I think we are looking at less a prediction of global disaster and more a prediction of “the uneducated masses are going to get screwed again, as usual”. Even with your insightful example about anybody being able to produce a website now, when ten years ago you needed to learn complex HTML code, problems still arise. You can’t take people who have been at a factory or McDonald’s or third world slum their whole lives and expect them to adapt to coding, even if a lot of the hard parts are smoothed over by a nice, easy visual interface.
All the examples of “new jobs” you point to are examples that require a certain mindset; coding (even easy coding) and web design are not for everybody. The trend has been towards requiring more education, not less.
We’re not talking about the educated masses who have grown up on computers since their birth; they will be fine. We’re talking about the uneducated masses who have been at McDonald’s and warehouse docks since high school, and have never left that mindset. When McDonald’s finally decides that robot cooks are cheaper than human cooks, and warehouse docks become fully automated, where do THOSE people, those people specifically, go? You can’t realistically expect to plop them down in front of a computer, even with a nice, shiny, intuitive graphical interface, and say, “Ok, guys, go ahead! Here’s the code we need!”

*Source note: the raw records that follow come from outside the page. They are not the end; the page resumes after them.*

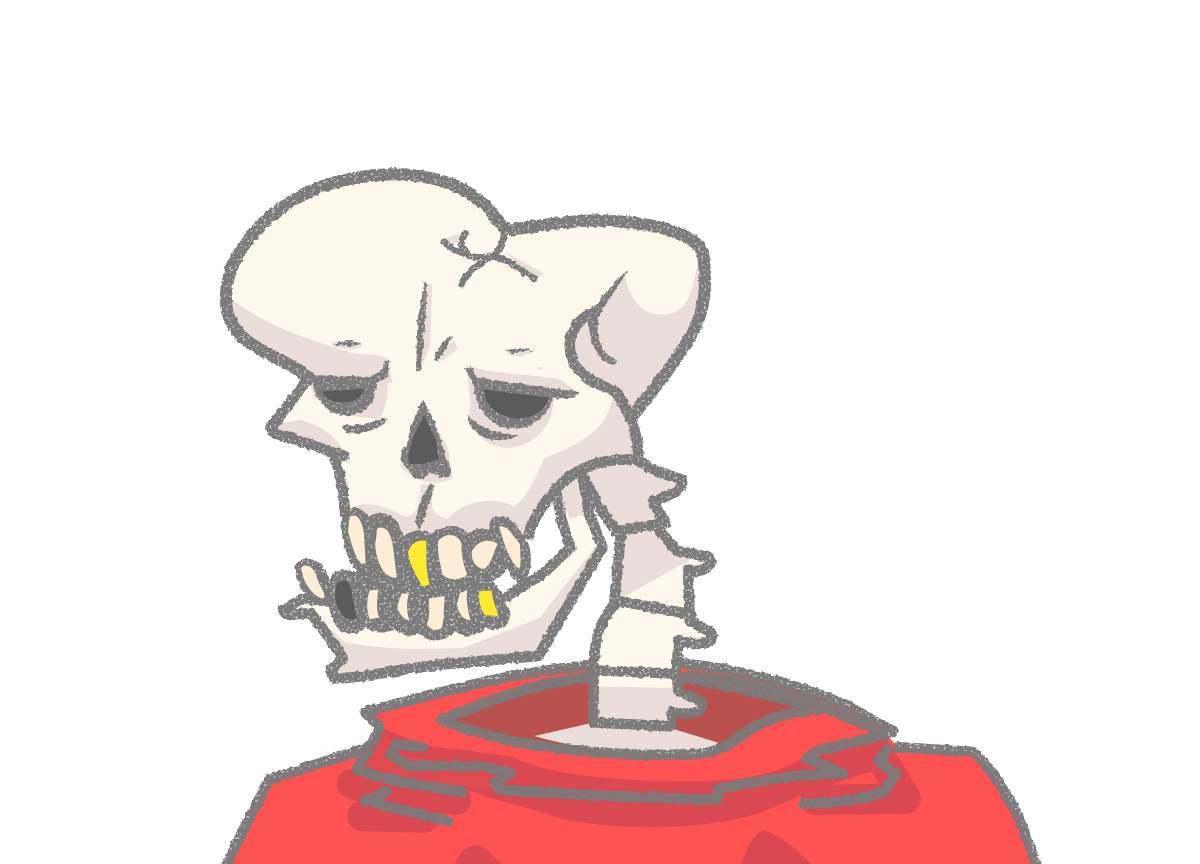
<!DOCTYPE html>
<html lang="en">
<head>
<meta charset="utf-8">
<title>Tired skeleton in a red sweater</title>
<style>
:root{
  --paper:#ffffff;
  --line:#7b7b7b;
  --hollow:#5b5b5b;
  --bone:#fff8ec;
  --bone-shade:#ebdeda;
  --tooth:#feeed8;
  --gold:#fdea32;
  --wool:#ff5252;
  --wool-shade:#da4851;
  --wool-inside:#b9514e;
}
html,body{margin:0;background:var(--paper);overflow:hidden}
.canvas{display:block;width:1200px;height:864px;background:var(--paper)}
.bone{fill:var(--bone)}
.bone-shade{fill:var(--bone-shade)}
.wool{fill:var(--wool)}
.wool-shade{fill:var(--wool-shade)}
.wool-inside{fill:var(--wool-inside)}
.hollow{fill:var(--hollow)}
.tooth{fill:var(--tooth)}
.gold{fill:var(--gold)}
.crayon{fill:none;stroke:var(--line);stroke-width:13;stroke-linecap:round;stroke-linejoin:round}
.crayon .solid{fill:var(--line);stroke:none}
.crayon .mouth{fill:var(--line);stroke-width:6}
.crayon .thick{stroke-width:15}
.crayon .thin{stroke-width:8}
.wool-folds{fill:none;stroke:var(--wool-shade);stroke-width:38;stroke-linecap:round;stroke-linejoin:round}
</style>
</head>
<body>
<svg class="canvas" viewBox="0 0 1500 1080" role="img" aria-label="Weary cartoon skeleton with gold teeth in a red sweater">
  <defs>
    <filter id="chalk" filterUnits="userSpaceOnUse" x="0" y="0" width="1500" height="1080" color-interpolation-filters="sRGB">
      <feTurbulence type="fractalNoise" baseFrequency="0.16" numOctaves="2" seed="4" result="wobble"/>
      <feDisplacementMap in="SourceGraphic" in2="wobble" scale="5" xChannelSelector="R" yChannelSelector="G" result="rough"/>
      <feTurbulence type="fractalNoise" baseFrequency="0.3" numOctaves="3" seed="11"/>
      <feColorMatrix type="matrix" values="0 0 0 0 0  0 0 0 0 0  0 0 0 0 0  0 -7 0 0 5.05" result="grain"/>
      <feComposite in="rough" in2="grain" operator="in" result="speckled"/>
      <feComponentTransfer in="rough" result="base"><feFuncA type="linear" slope="0.5"/></feComponentTransfer>
      <feMerge><feMergeNode in="base"/><feMergeNode in="speckled"/></feMerge>
    </filter>
    <path id="sweater-body" d="M278 1090 L336 975 L455 936 L480 905 L1100 910 L1123 934 L1216 940 C1250 968 1278 1025 1298 1090 Z"/>
    <path id="skull-shape" d="M386 472 C350 442 297 437 284 390 C273 330 322 265 402 233 C478 208 560 213 606 256 C618 268 624 284 638 287 C700 279 740 270 802 280 C844 286 874 300 879 317 C883 350 884 388 862 422 C843 455 815 490 793 517 L799 578 C760 572 728 580 702 604 C680 625 670 642 660 674 L640 692 L445 695 L431 642 C429 610 426 588 416 570 L338 537 Z"/>
    <path id="jaw-shape" d="M694 612 L727 588 L736 640 L753 684 L714 750 L673 820 L570 829 C515 832 460 848 418 848 L415 836 L429 822 L389 768 L362 768 L354 763 L376 749 L408 750 L440 780 L620 780 L634 745 L712 685 Z"/>
    <clipPath id="body-clip"><use href="#sweater-body"/></clipPath>
    <clipPath id="skull-clip"><use href="#skull-shape"/></clipPath>
    <clipPath id="jaw-clip"><use href="#jaw-shape"/></clipPath>
  </defs>

  <g id="sweater">
    <use href="#sweater-body" class="wool"/>
    <g clip-path="url(#body-clip)">
      <path class="wool-shade" d="M470 905 C520 930 560 935 640 946 C700 975 850 985 920 968 C980 955 1010 925 1100 912 L1128 955 C1060 970 1010 990 965 1010 C900 1040 760 1040 690 1020 C650 1005 610 1000 580 985 L450 975 Z"/>
      <path class="wool-folds" d="M440 980 L470 988 L570 1000 M453 1020 L530 1022 M1020 1000 L1132 998 L1108 958"/>
      <path class="wool-shade" d="M566 1085 C575 1062 590 1050 606 1060 L632 1085 Z M925 1085 C935 1058 942 1040 956 1038 C978 1045 1000 1065 1018 1085 Z"/>
      <path class="wool" d="M446 965 L480 915 L494 930 L486 945 L570 952 L618 966 L612 985 L560 983 Z" opacity=".18"/>
    </g>
    <path class="wool" d="M456 892 C540 868 640 838 735 832 L850 830 C930 838 1045 868 1117 914 C1070 922 1030 930 1008 945 C960 978 880 980 800 974 C740 972 690 968 640 946 C590 935 545 938 520 928 L474 908 Z"/>
    <path class="wool-inside" d="M552 900 C600 880 670 850 740 845 L850 848 C920 860 980 875 1024 885 C965 893 945 918 895 940 C800 948 690 935 640 926 C600 918 565 912 552 900 Z"/>
    <path class="bone-shade" d="M668 920 L742 903 L838 910 L897 928 L888 942 C800 945 730 938 668 920 Z"/>
    <g class="crayon" filter="url(#chalk)">
      <path d="M278 1090 L336 975 L455 936"/>
      <path d="M1123 934 L1216 940 C1250 968 1278 1025 1298 1090"/>
      <path d="M474 908 L456 890 C540 868 640 840 734 832"/>
      <path d="M850 829 C930 837 1000 858 1055 880 L1117 914 L1090 910 L1030 884"/>
      <path d="M742 846 C670 852 600 880 551 900 C590 916 620 922 640 926 C690 938 800 946 850 943 C890 944 905 935 920 924 C945 908 960 893 1026 886 C970 870 920 858 850 846"/>
      <path class="thin" d="M1025 880 C980 862 925 848 860 842"/>
      <path d="M474 912 L446 962 C480 975 530 983 578 990 M528 934 L496 930 L488 943 L510 957 L600 958 L638 966 L618 978 L624 987 L740 994 L896 1000 L898 986 C950 975 1000 967 1054 967 L1008 948 L1022 938 L1108 918"/>
      <path d="M1110 936 L1098 951 L1120 968 L1104 990 C1075 1000 1040 1004 1005 1004"/>
      <path d="M482 990 L456 1001 L560 1026"/>
    </g>
  </g>

  <g id="neck">
    <path class="bone-shade" d="M742 838 L846 840 L850 865 L880 880 C880 892 860 893 842 890 L838 908 L742 903 Z"/>
    <path class="bone" d="M742 838 L846 840 L846 860 L748 858 Z"/>
    <path class="bone" d="M768 753 L864 768 L862 780 L888 790 C898 803 880 810 848 800 L850 840 L742 838 C742 805 750 775 768 753 Z"/>
    <path class="bone" d="M776 668 L824 660 L846 690 L885 697 C895 706 880 718 864 714 L862 768 L768 750 Z"/>
    <path class="bone-shade" d="M776 668 L824 660 L846 690 L868 697 L780 746 L768 750 Z"/>
    <path class="bone-shade" d="M722 586 C760 572 790 575 805 578 L826 591 L855 600 L850 616 L818 628 L832 655 L770 667 L745 630 Z"/>
    <g class="crayon" filter="url(#chalk)">
      <path d="M800 577 L822 590 L852 599 C856 610 846 616 816 627 L832 654 L770 664 L748 632 L726 590"/>
      <path d="M776 670 L768 750 L864 768 M824 662 L845 688 L884 696 C896 704 880 718 860 712 L862 766"/>
      <path d="M768 755 C748 780 742 805 742 838 L742 903 L838 908 L840 890 C868 896 882 888 876 876 L848 864 L846 842 L742 838"/>
      <path d="M862 776 L888 790 C898 803 878 810 848 800 L846 840"/>
    </g>
  </g>

  <g id="jaw">
    <use href="#jaw-shape" class="bone"/>
    <path class="bone-shade" clip-path="url(#jaw-clip)" d="M388 765 L432 803 C480 812 530 812 578 810 C620 795 650 782 675 772 L745 682 L770 690 L690 840 L410 860 L412 825 Z M694 600 L735 590 L742 640 L712 648 Z"/>
    <g class="crayon" filter="url(#chalk)">
      <path d="M696 618 L702 650 L713 685 L680 716 L634 745"/>
      <path d="M727 590 L736 640 L753 684 L714 750 L673 820 L570 829 C515 832 460 848 418 848 L414 837 L429 823 C415 800 400 782 388 766 L362 769 L353 763 L378 748 L410 752"/>
    </g>
  </g>

  <g id="skull">
    <use href="#skull-shape" class="bone"/>
    <g class="bone-shade" clip-path="url(#skull-clip)">
      <path d="M284 370 C335 410 390 425 440 441 C462 446 474 440 486 450 L490 478 L386 478 C350 450 270 440 284 370 Z"/>
      <path d="M781 343 C786 372 802 396 832 393 C862 390 866 362 874 318 L895 330 L890 420 L795 525 L768 488 C740 475 715 455 712 430 C715 405 735 388 748 384 Z"/>
      <path d="M766 488 C764 530 738 550 680 573 C668 600 660 622 640 634 L670 660 L730 590 L810 590 L800 520 Z"/>
      <path d="M430 640 C450 624 478 630 498 642 C515 652 525 640 526 606 L545 604 C538 625 534 645 560 648 C585 622 620 622 640 632 L680 640 L650 700 L440 700 Z"/>
      <path d="M343 530 L376 525 C402 532 424 548 434 572 L415 572 L330 540 Z"/>
      <path d="M386 474 L484 474 C488 520 465 545 432 543 C448 534 462 530 474 524 L440 520 C410 518 390 500 386 474 Z"/>
      <path d="M583 456 C620 470 660 466 700 474 L722 490 L692 496 C694 530 668 560 632 560 C602 556 580 532 588 505 Z"/>
      <path d="M527 500 L560 560 L566 598 C550 606 520 608 500 582 Z"/>
      <path d="M531 354 L540 356 L538 430 L526 462 Z M568 424 L572 436 L552 452 L546 446 Z M414 427 L456 433 L440 437 L418 434 Z M632 436 L668 440 L650 446 L636 443 Z M630 314 L680 342 L668 350 Z M552 300 L580 290 L576 305 Z M672 459 h6 v3 h-6 Z"/>
      <path d="M578 348 L590 340 L578 364 Z"/>
    </g>
    <g class="crayon" filter="url(#chalk)">
      <path class="thick" d="M386 472 C350 442 297 437 284 390 C273 330 322 265 402 233 C478 208 560 213 606 256 C618 268 624 284 638 287 C700 279 740 270 802 280 C844 286 874 300 879 317 C883 350 884 388 862 422 C843 455 815 490 793 517"/>
      <path d="M746 388 C720 398 706 420 715 450 C728 476 755 482 770 490 C790 520 798 545 798 575 C760 572 728 580 702 604 C682 624 668 645 661 668"/>
      <path class="solid" d="M784 338 C772 362 754 380 748 398 C744 425 752 440 770 450 L768 456 C748 454 738 430 736 405 C736 388 760 360 784 338 Z"/>
      <path d="M386 473 L338 535 C340 544 350 543 362 547 L430 570 M418 574 C427 592 430 615 431 642"/>
      <g id="cracks">
        <path class="thin" d="M630 290 C630 305 624 315 612 322 C594 334 584 340 576 356 M555 302 C570 316 585 322 606 322 M582 292 C574 302 576 310 584 318 M612 320 C635 322 650 338 668 348"/>
      </g>
      <g id="brow-wrinkles">
        <path class="solid" d="M531 352 L534 356 L531 410 L525 466 L520 464 L522 400 Z M565 420 C556 424 546 436 542 450 L547 451 C554 442 560 432 565 420 Z M416 430 L435 425 L453 430 L435 433 Z M632 438 L650 435 L667 438 L640 442 Z"/>
      </g>
      <g id="eyes">
        <path class="solid" d="M390 476 L470 476 C470 505 455 519 434 519 C408 519 394 500 390 476 Z"/>
        <path class="solid" d="M592 478 L692 490 C688 522 665 536 640 536 C612 533 594 512 592 478 Z"/>
        <path d="M390 474 L466 476 L480 466" style="stroke-width:10"/>
        <path class="solid" d="M486 450 L484 472 L462 482 L466 474 L478 466 L480 452 Z"/>
        <path class="solid" d="M581 460 L590 460 L596 472 L680 484 L725 490 L718 497 L690 498 L594 484 Z"/>
        <path class="solid" d="M428 531 C445 534 465 528 484 522 C480 536 452 544 432 541 Z M584 519 C600 535 620 542 648 544 C636 552 612 552 600 544 C588 536 584 526 584 519 Z"/>
      </g>
      <path class="solid" d="M529 500 C541 520 551 545 557 573 C570 590 562 600 550 596 C543 592 537 588 531 597 C520 602 512 592 509 584 C495 576 502 564 509 556 C511 536 520 516 529 500 Z"/>
      <path class="solid" d="M538 604 L543 608 L532 645 L524 662 L519 652 L525 628 Z"/>
    </g>
    <g class="hollow">
      <path d="M403 489 L456 486 C452 499 440 503 428 503 C415 503 406 498 403 489 Z"/>
      <path d="M605 487 L687 497 C680 515 665 524 645 523 C620 520 606 508 605 487 Z"/>
      <path d="M530 519 L545 550 L548 574 L530 580 L512 580 L510 570 L517 545 Z"/>
    </g>
  </g>

  <g id="teeth">
    <g class="crayon" filter="url(#chalk)">
      <path class="mouth" d="M430 655 C430 632 455 634 460 652 C470 638 494 644 498 664 L504 678 C512 664 532 662 540 672 C552 656 576 658 584 670 C596 662 612 662 618 668 C606 650 628 642 640 656 C650 668 660 680 660 692 C662 712 656 726 648 726 C642 720 638 710 634 704 C630 714 618 722 610 726 C620 732 625 745 634 764 C636 784 620 788 606 780 C598 792 580 796 568 784 C560 800 534 802 526 788 C514 794 500 792 494 782 C484 790 466 790 458 780 C446 792 424 792 420 774 C410 756 412 730 418 720 C428 712 442 716 446 722 L450 712 C436 700 430 680 430 655 Z"/>
      <path class="mouth" d="M372 708 C376 698 396 700 402 712 C408 722 416 738 412 752 C398 758 386 744 376 728 Z"/>
    </g>
    <g id="upper-teeth" class="tooth">
      <path d="M437 646 C446 640 453 650 455 668 L457 704 C448 708 442 690 435 664 Z"/>
      <path d="M472 660 C484 656 490 668 492 690 L496 722 C482 724 470 705 469 680 Z"/>
      <path class="gold" d="M514 682 C520 676 528 674 533 677 C533 698 532 712 537 731 L528 733 C520 720 512 705 510 690 Z"/>
      <path d="M548 676 C558 664 574 668 577 680 C576 694 580 708 584 718 C576 726 560 726 553 718 C550 702 546 690 548 676 Z"/>
      <path d="M592 686 C600 674 614 674 622 680 C616 692 616 702 606 711 C596 712 588 700 590 688 Z"/>
      <path d="M624 658 C636 656 640 670 650 680 C650 692 652 704 649 711 C638 704 630 680 624 658 Z"/>
    </g>
    <g id="lower-teeth" class="tooth">
      <path d="M376 710 C386 702 394 712 396 722 C400 734 408 742 405 748 C394 748 384 734 380 724 Z"/>
      <path class="hollow" d="M421 730 C430 720 440 728 440 744 L446 772 C434 780 426 768 421 756 C418 746 418 738 421 730 Z"/>
      <path d="M462 738 L473 737 C471 750 470 762 474 772 L462 774 C458 762 458 750 462 738 Z"/>
      <path d="M502 742 L511 742 C508 754 508 764 512 776 C502 774 496 762 497 756 Z"/>
      <path d="M536 748 L556 745 C554 760 556 774 552 785 C544 790 536 786 534 780 C538 768 536 758 536 748 Z"/>
      <path d="M575 741 L584 738 C582 752 586 766 588 775 C578 776 570 762 572 752 Z"/>
      <path class="gold" d="M599 739 L614 738 C616 750 620 760 623 770 L606 769 C600 760 598 750 599 739 Z"/>
    </g>
  </g>
</svg>
</body>
</html>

You also can’t just say, “Well, there will be a miracle solution because everything changes so fast.” Maybe that’s true, but maybe the changes will just leave the uneducated in the dust; that’s equally likely, and some provision should be made for that contingency. How do you think we should plan for that? Can the Khan Academy fill in the gaps?
(on an unrelated note, my last post lost all its page breaks, but your post has page breaks. Is there a trick to them? I didn’t mean to submit a wall of text!) :O
Well, I’ll try keep this one brief.
Basically, the reason public education took hold and began to be mandated by law wasn’t due to the altruistic big-picture dreamers who wanted to elevate the human condition, it was that everyday people were too undereducated or feral even for menial factory or otherwise large-scale labor. The system had a problem, the system fixed itself. Not everyone did intellectual stuff, but the machine actually needed fewer of those cogs, and those other cogs found homes because it was profitable for both parties to make that happen.
Was that a product of labor-exploitative capitalism? Maybe. But what the hell else were/are people going to do for money & stuff? The world has for quite some time been waiting for an answer to this fill-in-the blank question: “__________ is an economic system that functions better and is less barbaric and provides a greater good for a greater number than democratic socialized capitalism.”
…which, when combined with the further liberalization of educational resources and access to increasingly powerful technology, is a profound force of broad social change and advancement. It’s of course gradual though – even if we have robots at human-level intelligence in 20 years, there will still be a menial, un-to-under-educated labor class shoveling poo somewhere. Smaller, sure – and that’s a good thing. And hey, maybe they’ll be shoveling poo wearing a powered exoskeleton! Things get better – they always get better.
Lastly, and this may seem a bit of a cop out, and perhaps it is – but quite exactly and specifically, people like you are, YOU are the stop-gap! People who take a moment, raise the good questions, and say “Hey, uhhhh… guys, maybe we should put some thought into where this might take things?”
Thanks again for all the comments!
Oh, good ferociously related piece from Robohub.org today:
“Ability to do creative, non-routine work will be a must in the coming automation era. Is this realistic for most workers?” – http://bit.ly/ZrTONt
You’re quite welcome! I hope you keep blogging, your posts
are always amusing and interesting! :)